Sloan, John Steward(born: 1918 - died: 2001)
John Steward Sloan was a decorated Tuskegee Airman, private pilot, author, journalist, and the first African American personnel counselor at Inland Steel Company in Chicago.
Sloan was born in Louisville, KY, the son of Abram and Patsie Sloan. A history and sociology graduate of Kentucky State University, he became a journalist with the Kentucky Reporter newspaper.
During World War II, Sloan was a pilot with the 32nd Fighter Group of the 99th Fighter Squadron, the first Black fighter squadron in the U.S. His plane was shot down over Monte Cassino, Italy in 1944; he suffered a fractured thigh when he was hit by shrapnel. He managed to bail out of the plane and survive. Sloan received a Purple Heart and Honorable Discharge.

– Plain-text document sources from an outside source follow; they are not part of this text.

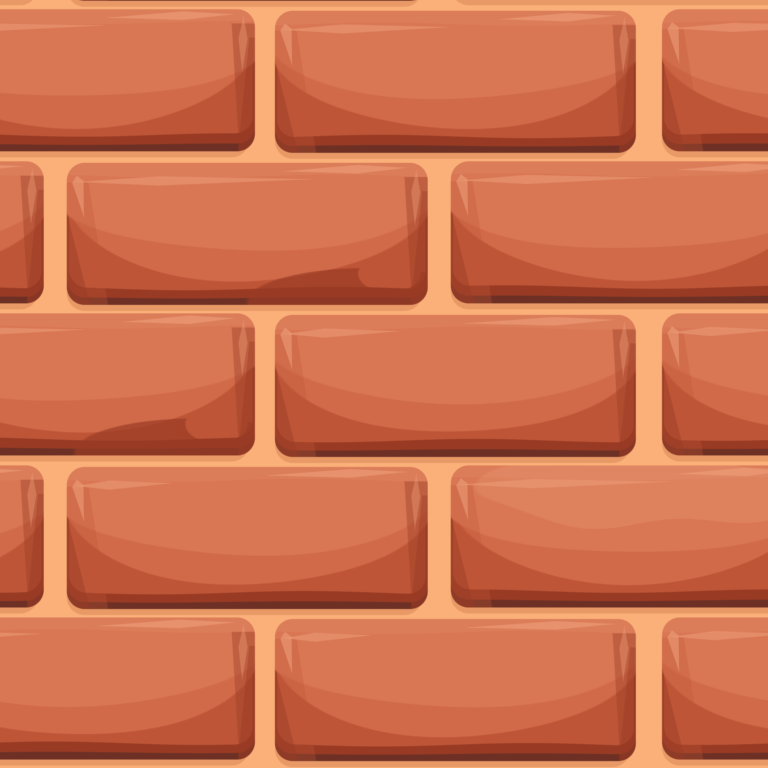
Write a three.js fragment shader that draws this pattern.

```glsl
// Glossy cartoon brick wall in running bond: five rows, two bricks per width.
// Each brick is a rounded box with layered lips, nested ellipses of clay tone,
// shaded ends and tapered highlights that vary with a hash of its cell.

#define PITCH vec2(0.5, 0.198)       // brick spacing, in canvas widths
#define FIRST_ROW 0.1055             // centre of the top row, from the top
#define ROW_STARTS vec2(0.097, -0.178) // first centre in even and odd rows
#define BRICK_HEIGHT 0.185
#define HALF_SIZE vec2(1.27, 0.5)    // from here on, in brick heights
#define CORNER 0.125
#define LIP 0.05
#define SHADOW_DROP 0.042
#define SOFTNESS 0.0065

varying vec2 vUv;

const vec3 MORTAR = vec3(0.98, 0.69, 0.47);
const vec3 MORTAR_SHADE = vec3(0.91, 0.60, 0.40);
const vec3 CLAY = vec3(0.85, 0.465, 0.33);
const vec3 CLAY_MID = vec3(0.82, 0.415, 0.285);
const vec3 CLAY_DARK = vec3(0.745, 0.335, 0.215);
const vec3 RIM = vec3(0.60, 0.23, 0.14);
const vec3 BASE = vec3(0.43, 0.19, 0.14);
const vec3 GLINT = vec3(0.93, 0.62, 0.47);

float hash(vec2 cell) {
  vec3 h = fract(vec3(cell.xyx) * 0.1031);
  h += dot(h, h.yzx + 33.33);
  return fract((h.x + h.y) * h.z);
}

float fill(float d) {
  return 1.0 - smoothstep(-SOFTNESS, SOFTNESS, d);
}

float roundBox(vec2 p, vec2 halfSize) {
  vec2 q = abs(p) - halfSize + CORNER;
  return length(max(q, 0.0)) + min(max(q.x, q.y), 0.0) - CORNER;
}

float ellipse(vec2 p, vec2 radii) {
  return (length(p / radii) - 1.0) * min(radii.x, radii.y);
}

// Lower half of an ellipse, open towards the top
float bowl(vec2 p, vec2 radii) {
  return ellipse(vec2(p.x, min(p.y - 0.289, 0.0)), radii);
}

// Stroke from a to b, widest at the fraction peak and pointed at its ends
float blade(vec2 p, vec2 a, vec2 b, float width, float peak) {
  vec2 ab = b - a;
  float h = clamp(dot(p - a, ab) / dot(ab, ab), 0.0, 1.0);
  float taper = min(h / peak, (1.0 - h) / (1.0 - peak));
  return length(p - a - ab * h) - width * taper;
}

vec3 brickFace(vec2 p, vec2 cell) {
  float seed = hash(cell + 7.0);
  float seed2 = hash(cell + 31.0);
  float wave = 0.012 * sin(p.x * 3.0 + seed * 6.28);

  // Lips along the foot, then the clay tones
  vec3 color = mix(BASE, RIM, fill(roundBox(p - vec2(0.0, LIP + wave * 0.4), HALF_SIZE)));
  color = mix(color, CLAY_DARK, fill(roundBox(p - vec2(0.0, 0.115 + wave), HALF_SIZE - vec2(0.015, 0.0))));
  color = mix(color, CLAY_MID, fill(bowl(p, vec2(1.303, 0.62)) + wave));
  color = mix(color, CLAY, fill(bowl(p, vec2(1.338, 0.408)) - wave));

  // Broad sheen on one brick, dark blots on one diagonal
  float sheen = step(abs(cell.x * cell.y - 6.0), 0.5);
  float sheenShape = ellipse(p - vec2(0.1, 0.32 + 0.04 * sin(p.x * 5.0)), vec2(1.2, 0.24));
  color = mix(color, GLINT, 0.28 * sheen * fill(sheenShape));
  float blot = step(abs(cell.x + cell.y - 2.0), 0.5);
  float blotShape = ellipse(p - vec2(0.85, -0.48), vec2(0.85, 0.24));
  blotShape = max(blotShape, -ellipse(p - vec2(1.0, -0.28), vec2(0.22, 0.13)));
  color = mix(color, RIM, 0.7 * blot * fill(blotShape));

  // Shaded ends
  float leftPanel = max(p.x + 1.06 + 0.16 * p.y, p.y - 0.36);
  color = mix(color, CLAY_DARK, 0.3 * fill(leftPanel));
  color = mix(color, RIM, 0.45 * fill(p.x + 1.27 - (0.15 - p.y) * 0.25));
  float rightPanel = max(1.13 - 0.06 * p.y - p.x, p.y - 0.4);
  color = mix(color, RIM, 0.4 * fill(rightPanel));
  color = mix(color, RIM, 0.4 * fill(max(1.2 + 0.1 * p.y - p.x, p.y - 0.3)));

  // Top bevel and highlights
  color = mix(color, GLINT, 0.15 * fill(0.405 + wave - p.y));
  float reach = mix(-0.6, 0.5, seed);
  float start = mix(0.0, 0.4, seed2);
  color = mix(color, GLINT, 0.55 * fill(blade(p, vec2(-1.2, 0.365), vec2(reach, 0.385), 0.032, 0.35)));
  color = mix(color, GLINT, 0.65 * fill(blade(p, vec2(start, 0.44), vec2(1.12, 0.465), 0.03, 0.6)));
  color = mix(color, GLINT, 0.6 * fill(blade(p, vec2(-1.2, 0.41), vec2(-1.15, 0.12), 0.04, 0.15)));
  color = mix(color, GLINT, 0.4 * fill(blade(p, vec2(1.19, 0.45), vec2(1.18, 0.06), 0.032, 0.4)));
  return color;
}

void main() {
  // Cell numbers count from the top left
  vec2 p = vec2(vUv.x, 1.0 - vUv.y);
  float row = floor((p.y - FIRST_ROW) / PITCH.y + 0.48);
  float odd = mod(row, 2.0);
  vec2 first = vec2(mix(ROW_STARTS.x, ROW_STARTS.y, odd), FIRST_ROW);
  vec2 cell = vec2(floor((p.x - first.x) / PITCH.x + 0.5), row);
  float alternate = mod(cell.x, 2.0);
  vec2 nudge = vec2(-0.004 * alternate * (1.0 - odd), 0.002 * alternate - 0.001);
  vec2 local = (p - first - cell * PITCH - nudge) / BRICK_HEIGHT;
  local.y = -local.y;

  float shadow = roundBox(local + vec2(0.02, SHADOW_DROP), HALF_SIZE - vec2(0.02, 0.0));
  vec3 color = mix(MORTAR, MORTAR_SHADE, fill(shadow));
  color = mix(color, brickFace(local, cell), fill(roundBox(local, HALF_SIZE)));
  gl_FragColor = vec4(color, 1.0);
}
```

He returned to Kentucky for a brief period before he and his wife, Wilhelmina Carson Sloan, moved to Chicago, IL, where he was employed at the Inland Steel Company. Prior to his retirement from the company in 1978, Sloan had advanced to become a corporate finance manager. He was also a private pilot and had worked as a radio DJ.
Sloan was a member of the Chicago Urban League. He is the author of two books: The Game Plan for Handicapping Harness Races (1975) and Survival! a Purple Heart Tuskegee Airman (2000). John Steward Sloan died December 28, 2001 and is buried in Arlington National Cemetery.
For more information see John Steward Sloan in "Interesting People," Chicago Metro News, 08/04/1979, p. 9; E. Smith, "Lt. John S. Sloan shot down over Italy," St. Louis Post-Dispatch, 09/26/2009; and R. E. Igoe, "John Sloan, Sr., Inland Exec, Tuskegee Airman," Chicago Tribune, 01/05/2001, Obituaries section, p. 8.